— Doug

Dear Steve,

Sounds like you had a normal childhood, what with the dog and the Easter eggs. What happened? Love your cynic humor even though it's real. Stay safe and keep giving us those little stories that are indeed quite amusing.

— Barb (Fort Worth, TX)

Dear Harrigan,

I just wanted to say thank you for your wonderful blogs. My boss makes me read them everyday at lunch time, but I have to admit, I enjoy them. Don't tell her though or she will come up with some other form of torture for me. Keep blogging!!!!

— Neatie (Rockbridge Baths, VA)

Dear Harrigan,

Always enjoy your food blogs. We think you are a food critic disguised as a war correspondent. The ultimate cover.

We are missing the daily reporting from Baghdad. The news originated here in the States just isn't the same as the news "live" from Iraq. Reporting by a field correspondent has a different feel, appeal and impact. Perhaps we are just impatient and will hear more from you soon. Take good care of yourself.

— Your fans in Virginia
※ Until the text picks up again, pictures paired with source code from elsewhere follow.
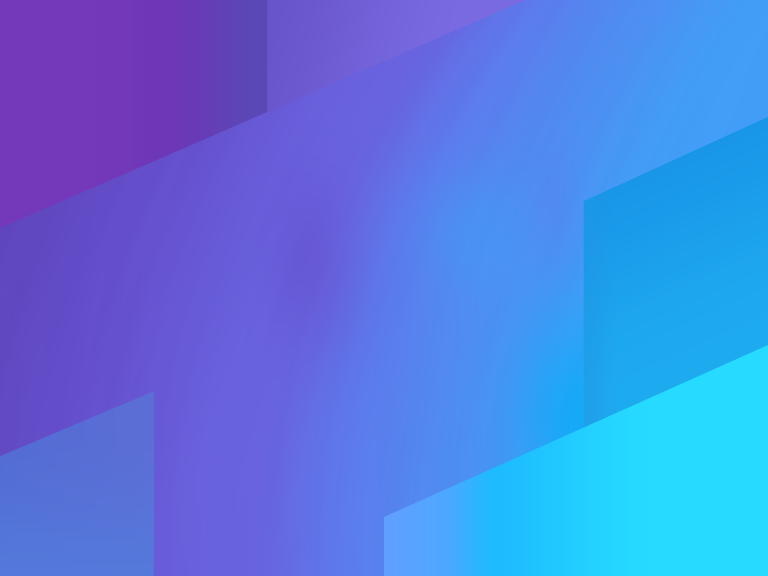
This background is drawn by a Shadertoy shader. Its source:

```glsl
// Draws slanted translucent panels over a violet-to-cyan gradient.

vec3 rgb(float r, float g, float b) { return vec3(r, g, b) / 255.0; }

// Antialiased coverage of the side where d is positive.
float cover(float d, float pixel) { return smoothstep(-0.7 * pixel, 0.7 * pixel, d); }

// Height of a point above a slanted line.
float aboveLine(vec2 p, float base, float slope) { return p.y - base - slope * p.x; }

// Soft elliptical falloff around a centre.
float glow(vec2 p, vec2 centre, vec2 radius) {
    vec2 q = (p - centre) / radius;
    return exp(-dot(q, q));
}

vec2 hashGradient(vec2 cell) {
    float a = 6.2831853 * fract(sin(dot(cell, vec2(127.1, 311.7))) * 43758.55);
    return vec2(cos(a), sin(a));
}

float gradientNoise(vec2 p) {
    vec2 i = floor(p), f = fract(p);
    vec2 u = f * f * f * (f * (f * 6.0 - 15.0) + 10.0);
    vec2 e = vec2(1.0, 0.0);
    float low = mix(dot(hashGradient(i), f),
                    dot(hashGradient(i + e), f - e), u.x);
    float high = mix(dot(hashGradient(i + e.yx), f - e.yx),
                     dot(hashGradient(i + 1.0), f - 1.0), u.x);
    return mix(low, high, u.y);
}

// Central band: a gradient along a curved axis, with local glows.
vec3 bandColor(vec2 p) {
    float s = p.x - 0.25 * p.y * p.y;
    vec3 c = mix(rgb(95.0, 70.0, 190.0), rgb(101.0, 79.0, 204.0), smoothstep(-0.12, 0.12, s));
    c = mix(c, rgb(105.0, 98.0, 222.0), smoothstep(0.06, 0.30, s));
    c = mix(c, rgb(92.0, 123.0, 236.0), smoothstep(0.31, 0.47, s));
    c = mix(c, rgb(80.0, 140.0, 241.0), smoothstep(0.43, 0.59, s));
    c = mix(c, rgb(66.0, 157.0, 246.0), smoothstep(0.55, 0.74, s));
    c = mix(c, rgb(102.0, 87.0, 212.0), 0.8 * glow(p, vec2(0.40, 0.55), vec2(0.055, 0.15)));
    c = mix(c, rgb(72.0, 148.0, 244.0), 0.8 * glow(p, vec2(0.63, 0.59), vec2(0.08, 0.11)));
    c = mix(c, rgb(84.0, 134.0, 240.0), 0.6 * glow(p, vec2(0.72, 0.64), vec2(0.035, 0.12)));
    c = mix(c, rgb(18.0, 170.0, 248.0), 0.95 * glow(p, vec2(0.765, 0.27), vec2(0.085, 0.17)));
    float streaks = gradientNoise(vec2(s * 45.0, p.y * 3.0));
    return c + 0.008 * streaks;
}

vec3 purpleColor(vec2 p) {
    vec3 c = mix(rgb(116.0, 56.0, 186.0), rgb(108.0, 55.0, 182.0), smoothstep(0.1, 0.26, p.x));
    return mix(c, rgb(90.0, 72.0, 182.0), smoothstep(0.22, 0.345, p.x));
}

vec3 lavenderColor(vec2 p) {
    return mix(rgb(104.0, 84.0, 202.0), rgb(121.0, 106.0, 226.0),
               smoothstep(0.33, 0.62, p.x + 0.2 * (1.0 - p.y)));
}

vec3 slateColor(vec2 p) {
    vec3 c = mix(rgb(82.0, 108.0, 211.0), rgb(92.0, 110.0, 214.0), p.x / 0.2);
    return mix(rgb(84.0, 121.0, 220.0), c, smoothstep(-0.05, 0.26, p.y));
}

vec3 azureColor(vec2 p) {
    float t = smoothstep(-0.15, 0.35, 0.6 * (p.x - 0.76) + 0.62 - p.y);
    vec3 c = mix(rgb(24.0, 146.0, 231.0), rgb(30.0, 170.0, 239.0), t);
    return mix(c, rgb(32.0, 150.0, 228.0), 0.5 * smoothstep(0.81, 0.76, p.x));
}

vec3 cyanColor(vec2 p) {
    vec3 c = mix(rgb(95.0, 160.0, 255.0), rgb(78.0, 167.0, 255.0), smoothstep(0.50, 0.59, p.x));
    c = mix(c, rgb(30.0, 186.0, 255.0), smoothstep(0.57, 0.65, p.x));
    return mix(c, rgb(38.0, 219.0, 255.0), smoothstep(0.62, 0.86, p.x));
}

void mainImage(out vec4 fragColor, in vec2 fragCoord) {
    vec2 p = fragCoord / iResolution.xy;
    vec2 pixel = 1.0 / iResolution.xy;
    vec3 color = bandColor(p);

    // Upper-left panels share one slanted edge.
    vec3 upper = mix(purpleColor(p), lavenderColor(p), cover(p.x - 0.348, pixel.x));
    color = mix(color, upper, cover(aboveLine(p, 0.604, 0.579), pixel.y));

    // Lower-left panel.
    float slate = cover(0.2005 - p.x, pixel.x) * cover(-aboveLine(p, 0.208, 0.563), pixel.y);
    color = mix(color, slateColor(p), slate);

    // Right panel, then the bright corner in front of it.
    float azure = cover(p.x - 0.760, pixel.x) * cover(-aboveLine(p, 0.188, 0.609), pixel.y);
    color = mix(color, azureColor(p), azure);
    float cyan = cover(p.x - 0.500, pixel.x) * cover(-aboveLine(p, -0.196, 0.597), pixel.y);
    color = mix(color, cyanColor(p), cyan);

    fragColor = vec4(color, 1.0);
}
```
Steve Harrigan currently serves as a Miami-based correspondent for Fox News Channel (FNC). He joined the network in 2001 as a Moscow-based correspondent.